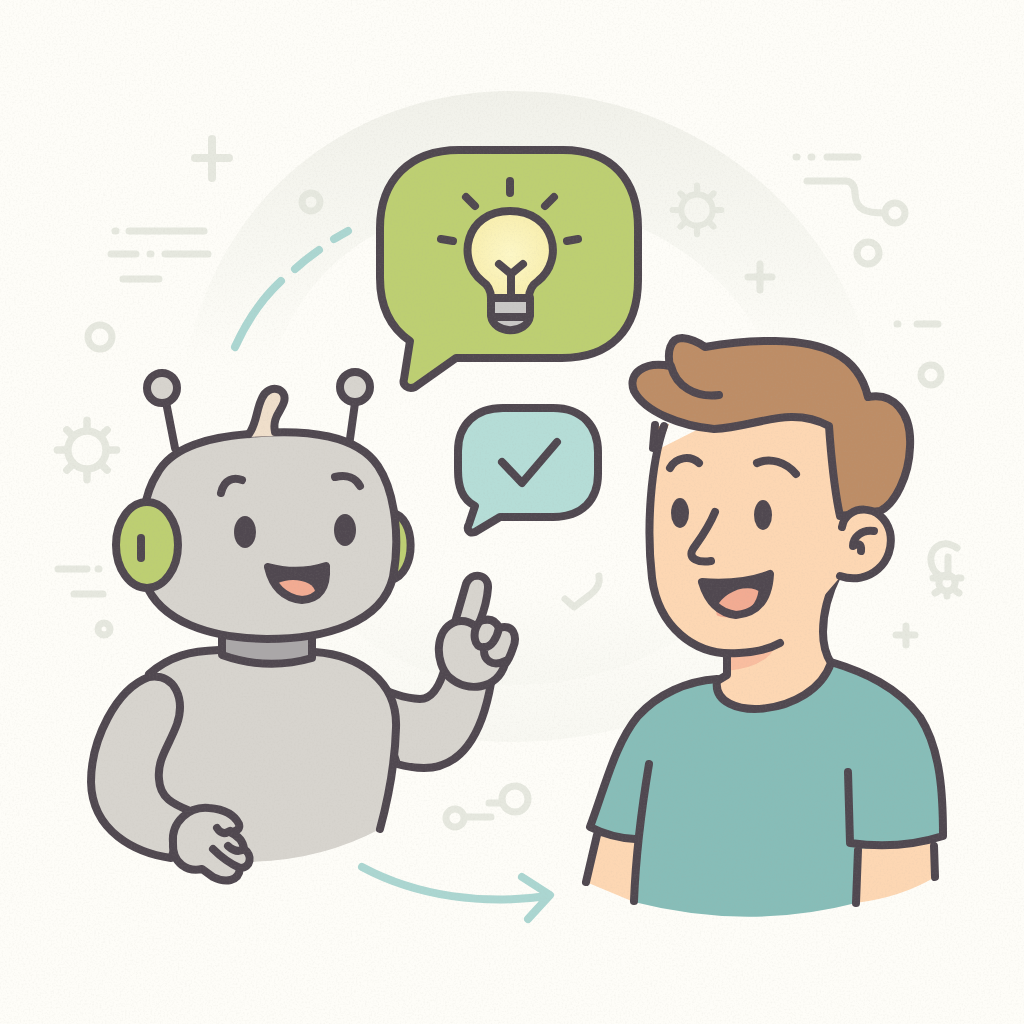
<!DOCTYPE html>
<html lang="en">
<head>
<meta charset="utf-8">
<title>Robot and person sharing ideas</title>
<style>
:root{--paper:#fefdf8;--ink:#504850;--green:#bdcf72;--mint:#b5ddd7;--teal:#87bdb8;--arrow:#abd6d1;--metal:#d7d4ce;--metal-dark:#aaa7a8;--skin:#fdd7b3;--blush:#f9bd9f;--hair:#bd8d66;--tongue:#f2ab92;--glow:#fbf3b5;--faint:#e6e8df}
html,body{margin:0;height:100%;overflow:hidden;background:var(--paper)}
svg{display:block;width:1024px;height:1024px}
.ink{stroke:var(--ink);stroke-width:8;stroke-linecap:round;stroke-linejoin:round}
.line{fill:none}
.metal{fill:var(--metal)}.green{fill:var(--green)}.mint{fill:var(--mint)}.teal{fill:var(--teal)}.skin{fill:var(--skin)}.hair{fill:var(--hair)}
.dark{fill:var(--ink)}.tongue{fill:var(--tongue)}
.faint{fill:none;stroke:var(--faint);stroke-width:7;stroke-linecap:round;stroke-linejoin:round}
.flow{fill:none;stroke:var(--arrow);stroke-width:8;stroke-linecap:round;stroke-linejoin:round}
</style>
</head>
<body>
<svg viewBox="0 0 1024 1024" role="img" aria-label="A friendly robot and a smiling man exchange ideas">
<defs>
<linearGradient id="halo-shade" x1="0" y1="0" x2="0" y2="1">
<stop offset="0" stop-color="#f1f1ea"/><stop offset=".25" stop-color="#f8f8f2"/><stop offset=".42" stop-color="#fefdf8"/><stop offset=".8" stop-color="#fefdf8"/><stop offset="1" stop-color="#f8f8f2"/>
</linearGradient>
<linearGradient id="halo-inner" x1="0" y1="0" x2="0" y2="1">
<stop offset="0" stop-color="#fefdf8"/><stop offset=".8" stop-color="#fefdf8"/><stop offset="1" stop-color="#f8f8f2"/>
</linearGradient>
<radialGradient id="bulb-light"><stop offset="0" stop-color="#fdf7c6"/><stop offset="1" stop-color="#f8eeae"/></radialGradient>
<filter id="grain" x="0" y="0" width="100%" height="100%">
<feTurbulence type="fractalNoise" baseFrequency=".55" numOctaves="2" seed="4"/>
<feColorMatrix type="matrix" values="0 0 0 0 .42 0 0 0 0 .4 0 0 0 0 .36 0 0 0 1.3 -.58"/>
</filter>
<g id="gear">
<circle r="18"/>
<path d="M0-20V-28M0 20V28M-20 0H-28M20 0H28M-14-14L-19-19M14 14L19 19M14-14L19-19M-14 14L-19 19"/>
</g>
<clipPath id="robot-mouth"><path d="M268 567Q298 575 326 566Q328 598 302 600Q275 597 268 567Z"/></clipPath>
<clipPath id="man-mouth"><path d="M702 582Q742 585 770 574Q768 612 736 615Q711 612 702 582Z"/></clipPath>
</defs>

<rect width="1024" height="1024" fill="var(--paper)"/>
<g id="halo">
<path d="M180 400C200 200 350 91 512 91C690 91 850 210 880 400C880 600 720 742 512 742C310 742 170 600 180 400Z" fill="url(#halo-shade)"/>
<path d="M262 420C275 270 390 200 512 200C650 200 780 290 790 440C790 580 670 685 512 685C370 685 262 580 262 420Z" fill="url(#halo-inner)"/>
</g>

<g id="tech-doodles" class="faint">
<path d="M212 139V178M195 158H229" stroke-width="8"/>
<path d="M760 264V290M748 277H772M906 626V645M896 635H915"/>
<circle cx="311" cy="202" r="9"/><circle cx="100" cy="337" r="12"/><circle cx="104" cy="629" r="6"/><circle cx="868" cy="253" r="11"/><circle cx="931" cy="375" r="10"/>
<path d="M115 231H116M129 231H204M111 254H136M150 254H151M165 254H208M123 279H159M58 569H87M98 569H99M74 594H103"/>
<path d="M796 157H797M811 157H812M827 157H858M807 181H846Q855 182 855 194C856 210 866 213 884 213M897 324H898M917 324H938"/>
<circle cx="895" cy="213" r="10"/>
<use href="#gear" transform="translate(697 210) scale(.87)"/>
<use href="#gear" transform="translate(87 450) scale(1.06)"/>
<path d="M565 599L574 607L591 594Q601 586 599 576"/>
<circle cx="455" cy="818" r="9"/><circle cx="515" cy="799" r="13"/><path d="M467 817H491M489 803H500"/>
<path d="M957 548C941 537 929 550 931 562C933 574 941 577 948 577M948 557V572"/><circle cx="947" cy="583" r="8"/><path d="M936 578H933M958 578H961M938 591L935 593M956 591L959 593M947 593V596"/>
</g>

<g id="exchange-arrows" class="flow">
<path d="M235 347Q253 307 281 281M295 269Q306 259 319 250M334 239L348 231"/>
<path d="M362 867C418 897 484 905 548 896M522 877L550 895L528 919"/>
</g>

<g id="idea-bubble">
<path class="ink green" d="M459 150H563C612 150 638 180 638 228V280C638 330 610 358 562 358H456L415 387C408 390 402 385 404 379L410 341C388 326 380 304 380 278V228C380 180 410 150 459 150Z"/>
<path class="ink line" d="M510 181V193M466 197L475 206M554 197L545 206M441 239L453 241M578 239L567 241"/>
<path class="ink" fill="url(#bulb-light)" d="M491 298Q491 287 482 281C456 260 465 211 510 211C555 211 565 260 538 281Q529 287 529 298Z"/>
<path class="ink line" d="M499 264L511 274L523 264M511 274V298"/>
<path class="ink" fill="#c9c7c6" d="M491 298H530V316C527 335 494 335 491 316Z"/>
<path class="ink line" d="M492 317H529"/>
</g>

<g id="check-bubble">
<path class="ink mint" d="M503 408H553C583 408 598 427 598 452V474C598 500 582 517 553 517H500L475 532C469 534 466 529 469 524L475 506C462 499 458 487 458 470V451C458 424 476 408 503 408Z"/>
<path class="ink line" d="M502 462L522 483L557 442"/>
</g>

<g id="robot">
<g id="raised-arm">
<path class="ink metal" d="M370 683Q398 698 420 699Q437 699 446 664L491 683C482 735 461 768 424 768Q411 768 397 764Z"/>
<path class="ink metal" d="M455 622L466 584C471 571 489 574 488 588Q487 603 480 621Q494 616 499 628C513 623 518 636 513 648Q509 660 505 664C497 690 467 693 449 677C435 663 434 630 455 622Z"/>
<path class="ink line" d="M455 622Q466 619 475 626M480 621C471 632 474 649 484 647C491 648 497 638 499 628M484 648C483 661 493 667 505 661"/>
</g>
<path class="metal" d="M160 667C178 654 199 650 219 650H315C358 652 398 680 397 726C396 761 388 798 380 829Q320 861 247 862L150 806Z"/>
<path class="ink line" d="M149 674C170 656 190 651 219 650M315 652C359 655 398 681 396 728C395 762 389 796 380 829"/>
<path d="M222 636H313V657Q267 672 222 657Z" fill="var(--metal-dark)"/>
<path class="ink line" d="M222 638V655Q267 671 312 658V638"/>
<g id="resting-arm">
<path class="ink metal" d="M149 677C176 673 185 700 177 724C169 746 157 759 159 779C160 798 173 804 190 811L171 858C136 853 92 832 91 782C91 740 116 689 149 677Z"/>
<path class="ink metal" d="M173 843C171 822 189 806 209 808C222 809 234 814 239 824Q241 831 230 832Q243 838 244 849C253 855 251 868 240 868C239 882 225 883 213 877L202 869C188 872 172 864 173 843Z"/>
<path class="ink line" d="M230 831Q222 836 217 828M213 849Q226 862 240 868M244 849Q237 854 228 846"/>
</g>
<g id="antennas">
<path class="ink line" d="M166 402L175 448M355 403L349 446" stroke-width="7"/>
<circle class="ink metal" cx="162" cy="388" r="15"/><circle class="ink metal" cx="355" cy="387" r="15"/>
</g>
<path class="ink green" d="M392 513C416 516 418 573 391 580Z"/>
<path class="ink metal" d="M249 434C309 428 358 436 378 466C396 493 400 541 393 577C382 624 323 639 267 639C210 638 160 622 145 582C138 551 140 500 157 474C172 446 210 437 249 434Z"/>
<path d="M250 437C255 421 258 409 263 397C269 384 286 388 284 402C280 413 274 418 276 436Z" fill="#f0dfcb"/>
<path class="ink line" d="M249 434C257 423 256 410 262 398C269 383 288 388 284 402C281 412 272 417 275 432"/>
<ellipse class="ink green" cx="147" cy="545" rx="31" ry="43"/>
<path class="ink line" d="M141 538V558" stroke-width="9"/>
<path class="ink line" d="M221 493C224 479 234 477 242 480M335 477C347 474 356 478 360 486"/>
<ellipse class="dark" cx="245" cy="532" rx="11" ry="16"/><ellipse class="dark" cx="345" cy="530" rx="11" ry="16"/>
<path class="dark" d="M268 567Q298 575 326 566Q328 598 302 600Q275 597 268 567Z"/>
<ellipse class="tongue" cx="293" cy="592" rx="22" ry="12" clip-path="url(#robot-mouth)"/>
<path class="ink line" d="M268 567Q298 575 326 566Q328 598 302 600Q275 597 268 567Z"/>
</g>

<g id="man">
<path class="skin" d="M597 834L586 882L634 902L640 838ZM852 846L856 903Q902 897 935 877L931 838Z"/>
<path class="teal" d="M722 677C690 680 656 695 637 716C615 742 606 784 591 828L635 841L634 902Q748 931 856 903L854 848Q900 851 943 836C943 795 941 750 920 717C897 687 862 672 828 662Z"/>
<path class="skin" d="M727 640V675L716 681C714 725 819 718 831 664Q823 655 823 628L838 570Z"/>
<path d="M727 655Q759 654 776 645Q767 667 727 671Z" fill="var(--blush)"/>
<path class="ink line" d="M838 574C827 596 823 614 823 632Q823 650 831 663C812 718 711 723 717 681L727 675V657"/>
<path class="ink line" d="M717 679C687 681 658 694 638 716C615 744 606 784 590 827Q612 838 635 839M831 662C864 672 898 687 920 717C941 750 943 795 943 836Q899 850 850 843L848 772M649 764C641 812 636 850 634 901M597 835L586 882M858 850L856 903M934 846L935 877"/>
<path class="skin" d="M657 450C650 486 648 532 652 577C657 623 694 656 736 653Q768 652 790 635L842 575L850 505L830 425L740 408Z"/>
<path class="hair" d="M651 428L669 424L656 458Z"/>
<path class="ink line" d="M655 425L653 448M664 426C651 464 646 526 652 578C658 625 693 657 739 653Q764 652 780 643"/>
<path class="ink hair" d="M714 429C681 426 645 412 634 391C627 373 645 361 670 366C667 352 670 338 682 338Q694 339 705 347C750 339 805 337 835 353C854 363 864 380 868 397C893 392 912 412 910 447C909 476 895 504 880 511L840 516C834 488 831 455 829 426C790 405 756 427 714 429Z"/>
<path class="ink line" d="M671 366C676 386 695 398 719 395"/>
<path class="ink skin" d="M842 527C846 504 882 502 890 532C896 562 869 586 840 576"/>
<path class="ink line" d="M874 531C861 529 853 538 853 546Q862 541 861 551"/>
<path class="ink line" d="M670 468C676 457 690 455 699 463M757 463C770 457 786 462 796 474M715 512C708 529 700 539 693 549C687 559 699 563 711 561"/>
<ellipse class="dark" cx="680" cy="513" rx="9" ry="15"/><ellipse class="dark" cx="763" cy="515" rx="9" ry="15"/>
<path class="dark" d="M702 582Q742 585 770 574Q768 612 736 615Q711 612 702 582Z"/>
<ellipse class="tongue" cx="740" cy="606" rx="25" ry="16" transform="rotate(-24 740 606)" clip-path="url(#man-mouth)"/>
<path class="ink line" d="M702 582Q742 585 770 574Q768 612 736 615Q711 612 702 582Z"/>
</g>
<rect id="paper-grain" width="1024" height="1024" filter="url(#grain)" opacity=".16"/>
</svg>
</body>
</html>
+--
▶ **Task to carry out**: Would you print exactly and only the lines of the material above that run from the line with "674C170 656 190" through the line with "834L586 882L634 902L640", both included?

▶ **Solution**:
<path class="ink line" d="M149 674C170 656 190 651 219 650M315 652C359 655 398 681 396 728C395 762 389 796 380 829"/>
<path d="M222 636H313V657Q267 672 222 657Z" fill="var(--metal-dark)"/>
<path class="ink line" d="M222 638V655Q267 671 312 658V638"/>
<g id="resting-arm">
<path class="ink metal" d="M149 677C176 673 185 700 177 724C169 746 157 759 159 779C160 798 173 804 190 811L171 858C136 853 92 832 91 782C91 740 116 689 149 677Z"/>
<path class="ink metal" d="M173 843C171 822 189 806 209 808C222 809 234 814 239 824Q241 831 230 832Q243 838 244 849C253 855 251 868 240 868C239 882 225 883 213 877L202 869C188 872 172 864 173 843Z"/>
<path class="ink line" d="M230 831Q222 836 217 828M213 849Q226 862 240 868M244 849Q237 854 228 846"/>
</g>
<g id="antennas">
<path class="ink line" d="M166 402L175 448M355 403L349 446" stroke-width="7"/>
<circle class="ink metal" cx="162" cy="388" r="15"/><circle class="ink metal" cx="355" cy="387" r="15"/>
</g>
<path class="ink green" d="M392 513C416 516 418 573 391 580Z"/>
<path class="ink metal" d="M249 434C309 428 358 436 378 466C396 493 400 541 393 577C382 624 323 639 267 639C210 638 160 622 145 582C138 551 140 500 157 474C172 446 210 437 249 434Z"/>
<path d="M250 437C255 421 258 409 263 397C269 384 286 388 284 402C280 413 274 418 276 436Z" fill="#f0dfcb"/>
<path class="ink line" d="M249 434C257 423 256 410 262 398C269 383 288 388 284 402C281 412 272 417 275 432"/>
<ellipse class="ink green" cx="147" cy="545" rx="31" ry="43"/>
<path class="ink line" d="M141 538V558" stroke-width="9"/>
<path class="ink line" d="M221 493C224 479 234 477 242 480M335 477C347 474 356 478 360 486"/>
<ellipse class="dark" cx="245" cy="532" rx="11" ry="16"/><ellipse class="dark" cx="345" cy="530" rx="11" ry="16"/>
<path class="dark" d="M268 567Q298 575 326 566Q328 598 302 600Q275 597 268 567Z"/>
<ellipse class="tongue" cx="293" cy="592" rx="22" ry="12" clip-path="url(#robot-mouth)"/>
<path class="ink line" d="M268 567Q298 575 326 566Q328 598 302 600Q275 597 268 567Z"/>
</g>

<g id="man">
<path class="skin" d="M597 834L586 882L634 902L640 838ZM852 846L856 903Q902 897 935 877L931 838Z"/>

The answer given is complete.